[Stored data entries]
------

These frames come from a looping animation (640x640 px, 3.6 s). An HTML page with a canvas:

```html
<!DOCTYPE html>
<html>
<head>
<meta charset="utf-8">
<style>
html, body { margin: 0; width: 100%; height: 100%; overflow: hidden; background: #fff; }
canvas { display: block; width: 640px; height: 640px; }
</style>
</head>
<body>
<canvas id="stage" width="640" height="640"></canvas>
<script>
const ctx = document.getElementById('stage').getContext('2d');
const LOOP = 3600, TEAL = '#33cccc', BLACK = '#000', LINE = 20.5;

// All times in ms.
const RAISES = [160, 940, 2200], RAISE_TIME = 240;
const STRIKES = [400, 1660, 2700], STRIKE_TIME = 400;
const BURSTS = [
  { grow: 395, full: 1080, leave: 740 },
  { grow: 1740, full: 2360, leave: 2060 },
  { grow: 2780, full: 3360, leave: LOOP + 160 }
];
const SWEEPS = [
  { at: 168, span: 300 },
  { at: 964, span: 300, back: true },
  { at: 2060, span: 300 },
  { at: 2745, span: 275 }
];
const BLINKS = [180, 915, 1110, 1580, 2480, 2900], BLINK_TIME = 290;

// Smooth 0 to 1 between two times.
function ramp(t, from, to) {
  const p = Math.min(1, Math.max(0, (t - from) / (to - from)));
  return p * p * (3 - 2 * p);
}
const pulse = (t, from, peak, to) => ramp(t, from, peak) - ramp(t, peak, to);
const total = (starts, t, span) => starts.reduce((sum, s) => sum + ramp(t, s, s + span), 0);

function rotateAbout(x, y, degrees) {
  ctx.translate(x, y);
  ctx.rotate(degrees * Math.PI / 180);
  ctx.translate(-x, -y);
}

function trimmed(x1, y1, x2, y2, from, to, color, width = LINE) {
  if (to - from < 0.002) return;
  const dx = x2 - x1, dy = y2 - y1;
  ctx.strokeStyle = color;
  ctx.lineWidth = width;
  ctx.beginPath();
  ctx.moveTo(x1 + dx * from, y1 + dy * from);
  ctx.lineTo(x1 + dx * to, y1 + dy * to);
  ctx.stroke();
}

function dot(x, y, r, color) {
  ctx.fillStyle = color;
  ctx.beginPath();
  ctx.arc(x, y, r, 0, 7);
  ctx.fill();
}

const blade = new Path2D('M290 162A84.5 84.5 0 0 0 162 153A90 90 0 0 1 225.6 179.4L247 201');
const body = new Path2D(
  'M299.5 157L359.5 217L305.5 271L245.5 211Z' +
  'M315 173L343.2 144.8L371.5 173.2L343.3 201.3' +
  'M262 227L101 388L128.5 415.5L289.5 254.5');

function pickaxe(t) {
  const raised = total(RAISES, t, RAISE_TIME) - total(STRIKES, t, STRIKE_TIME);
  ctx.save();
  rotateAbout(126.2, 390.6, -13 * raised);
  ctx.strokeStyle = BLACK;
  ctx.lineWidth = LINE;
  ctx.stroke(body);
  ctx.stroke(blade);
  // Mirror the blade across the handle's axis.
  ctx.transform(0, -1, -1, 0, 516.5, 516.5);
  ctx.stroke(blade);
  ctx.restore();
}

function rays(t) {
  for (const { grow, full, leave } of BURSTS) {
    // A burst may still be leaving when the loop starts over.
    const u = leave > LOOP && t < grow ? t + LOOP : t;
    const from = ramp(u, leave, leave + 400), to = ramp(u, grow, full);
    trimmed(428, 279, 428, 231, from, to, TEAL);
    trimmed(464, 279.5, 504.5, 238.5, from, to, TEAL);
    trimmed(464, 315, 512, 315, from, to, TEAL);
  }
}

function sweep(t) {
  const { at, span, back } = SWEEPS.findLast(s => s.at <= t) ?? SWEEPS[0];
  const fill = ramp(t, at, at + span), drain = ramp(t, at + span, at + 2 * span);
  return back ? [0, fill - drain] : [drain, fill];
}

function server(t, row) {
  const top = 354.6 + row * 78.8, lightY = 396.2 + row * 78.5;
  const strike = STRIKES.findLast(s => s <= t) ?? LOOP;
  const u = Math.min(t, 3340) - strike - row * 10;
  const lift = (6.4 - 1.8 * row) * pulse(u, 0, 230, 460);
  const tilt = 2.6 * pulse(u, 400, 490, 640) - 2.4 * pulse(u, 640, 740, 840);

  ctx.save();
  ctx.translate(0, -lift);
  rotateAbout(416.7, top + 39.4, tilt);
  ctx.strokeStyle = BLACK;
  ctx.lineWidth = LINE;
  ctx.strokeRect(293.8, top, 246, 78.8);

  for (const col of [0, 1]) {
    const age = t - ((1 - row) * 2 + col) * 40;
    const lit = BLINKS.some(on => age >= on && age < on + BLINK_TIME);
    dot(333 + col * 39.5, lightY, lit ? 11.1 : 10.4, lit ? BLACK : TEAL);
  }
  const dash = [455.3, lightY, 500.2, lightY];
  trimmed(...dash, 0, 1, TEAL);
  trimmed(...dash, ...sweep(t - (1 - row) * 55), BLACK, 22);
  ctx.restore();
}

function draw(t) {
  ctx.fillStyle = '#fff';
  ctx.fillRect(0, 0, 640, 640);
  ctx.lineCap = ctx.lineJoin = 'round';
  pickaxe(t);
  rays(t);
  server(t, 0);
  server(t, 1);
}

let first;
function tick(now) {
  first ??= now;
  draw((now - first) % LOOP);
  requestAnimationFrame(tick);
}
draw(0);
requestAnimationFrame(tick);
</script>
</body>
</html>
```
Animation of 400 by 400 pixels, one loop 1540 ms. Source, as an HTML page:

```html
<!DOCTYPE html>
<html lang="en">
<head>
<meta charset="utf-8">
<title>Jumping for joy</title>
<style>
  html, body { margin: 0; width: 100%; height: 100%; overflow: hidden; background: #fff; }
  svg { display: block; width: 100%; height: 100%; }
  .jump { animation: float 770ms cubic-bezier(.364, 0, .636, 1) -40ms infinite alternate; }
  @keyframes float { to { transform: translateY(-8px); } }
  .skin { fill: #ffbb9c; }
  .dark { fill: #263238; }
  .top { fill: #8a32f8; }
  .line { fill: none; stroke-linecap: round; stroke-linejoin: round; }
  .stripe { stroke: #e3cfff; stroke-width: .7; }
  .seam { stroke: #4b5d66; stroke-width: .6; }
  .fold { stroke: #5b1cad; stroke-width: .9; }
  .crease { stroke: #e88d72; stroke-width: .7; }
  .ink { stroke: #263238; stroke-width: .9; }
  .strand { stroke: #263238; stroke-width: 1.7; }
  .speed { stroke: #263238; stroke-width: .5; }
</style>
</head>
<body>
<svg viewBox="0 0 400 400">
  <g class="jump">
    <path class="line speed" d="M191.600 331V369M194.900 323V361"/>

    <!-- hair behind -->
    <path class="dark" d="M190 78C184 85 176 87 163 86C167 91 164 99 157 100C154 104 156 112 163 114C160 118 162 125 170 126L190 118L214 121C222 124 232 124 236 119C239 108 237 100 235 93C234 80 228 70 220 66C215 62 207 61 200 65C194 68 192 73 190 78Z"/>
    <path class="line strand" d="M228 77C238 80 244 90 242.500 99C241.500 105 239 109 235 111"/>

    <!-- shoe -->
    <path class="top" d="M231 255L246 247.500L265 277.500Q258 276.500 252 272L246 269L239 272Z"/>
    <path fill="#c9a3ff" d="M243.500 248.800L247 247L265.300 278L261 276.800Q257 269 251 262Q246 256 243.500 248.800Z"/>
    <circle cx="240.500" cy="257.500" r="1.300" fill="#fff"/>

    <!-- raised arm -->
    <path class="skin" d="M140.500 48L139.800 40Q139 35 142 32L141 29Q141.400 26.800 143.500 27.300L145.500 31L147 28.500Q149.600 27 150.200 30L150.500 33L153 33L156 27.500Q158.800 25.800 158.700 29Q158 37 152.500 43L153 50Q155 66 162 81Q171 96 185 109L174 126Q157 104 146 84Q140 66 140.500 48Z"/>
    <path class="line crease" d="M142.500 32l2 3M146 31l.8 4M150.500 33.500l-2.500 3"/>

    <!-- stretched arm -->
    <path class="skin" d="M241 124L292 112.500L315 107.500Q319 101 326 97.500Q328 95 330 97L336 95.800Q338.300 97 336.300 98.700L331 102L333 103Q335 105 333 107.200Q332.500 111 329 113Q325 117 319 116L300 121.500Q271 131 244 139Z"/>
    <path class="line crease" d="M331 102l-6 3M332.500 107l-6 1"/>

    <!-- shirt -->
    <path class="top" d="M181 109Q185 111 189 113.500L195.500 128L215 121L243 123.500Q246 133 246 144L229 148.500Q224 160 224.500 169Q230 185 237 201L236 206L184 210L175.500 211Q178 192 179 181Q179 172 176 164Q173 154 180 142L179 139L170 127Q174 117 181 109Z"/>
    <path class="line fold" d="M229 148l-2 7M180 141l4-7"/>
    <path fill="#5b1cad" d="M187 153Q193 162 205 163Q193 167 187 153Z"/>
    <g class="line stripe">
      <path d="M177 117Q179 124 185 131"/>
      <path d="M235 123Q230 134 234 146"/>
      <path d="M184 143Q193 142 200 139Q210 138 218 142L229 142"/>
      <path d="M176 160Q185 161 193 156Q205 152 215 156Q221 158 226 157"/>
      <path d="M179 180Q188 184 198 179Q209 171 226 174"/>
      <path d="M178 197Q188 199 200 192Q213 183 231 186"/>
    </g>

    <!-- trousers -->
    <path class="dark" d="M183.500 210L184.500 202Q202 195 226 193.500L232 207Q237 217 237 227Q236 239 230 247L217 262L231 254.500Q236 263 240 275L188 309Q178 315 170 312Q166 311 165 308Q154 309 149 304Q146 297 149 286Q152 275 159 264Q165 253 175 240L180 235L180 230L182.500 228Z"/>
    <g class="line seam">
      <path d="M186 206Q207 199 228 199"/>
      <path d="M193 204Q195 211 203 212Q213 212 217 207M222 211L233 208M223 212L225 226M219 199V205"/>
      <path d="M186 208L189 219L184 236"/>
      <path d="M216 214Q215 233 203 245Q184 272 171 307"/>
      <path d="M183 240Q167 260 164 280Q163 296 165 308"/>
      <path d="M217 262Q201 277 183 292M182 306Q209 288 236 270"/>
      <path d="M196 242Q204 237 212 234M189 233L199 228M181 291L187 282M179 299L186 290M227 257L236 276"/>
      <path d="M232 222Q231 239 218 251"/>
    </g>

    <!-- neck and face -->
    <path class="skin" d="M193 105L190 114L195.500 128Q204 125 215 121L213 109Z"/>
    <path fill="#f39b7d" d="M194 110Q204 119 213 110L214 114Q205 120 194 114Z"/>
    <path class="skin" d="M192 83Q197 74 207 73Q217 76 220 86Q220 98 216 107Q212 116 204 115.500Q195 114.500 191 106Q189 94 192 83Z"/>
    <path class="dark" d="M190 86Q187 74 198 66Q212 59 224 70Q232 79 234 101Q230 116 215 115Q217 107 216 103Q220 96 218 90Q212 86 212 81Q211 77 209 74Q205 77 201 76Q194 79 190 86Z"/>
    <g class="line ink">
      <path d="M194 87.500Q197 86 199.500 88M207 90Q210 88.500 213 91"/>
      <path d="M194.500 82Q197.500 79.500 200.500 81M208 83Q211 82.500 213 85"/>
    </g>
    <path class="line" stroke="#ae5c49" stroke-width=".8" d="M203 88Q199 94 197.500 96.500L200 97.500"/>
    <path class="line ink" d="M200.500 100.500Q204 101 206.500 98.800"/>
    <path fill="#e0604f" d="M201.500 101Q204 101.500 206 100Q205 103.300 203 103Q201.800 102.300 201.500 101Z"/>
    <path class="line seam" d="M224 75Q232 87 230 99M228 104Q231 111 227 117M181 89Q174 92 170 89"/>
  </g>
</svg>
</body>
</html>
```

------

→ What to do:
The exercise is to copy out every line above that has the word "BLINKS" in it.

→ Solution:
const BLINKS = [180, 915, 1110, 1580, 2480, 2900], BLINK_TIME = 290;
    const lit = BLINKS.some(on => age >= on && age < on + BLINK_TIME);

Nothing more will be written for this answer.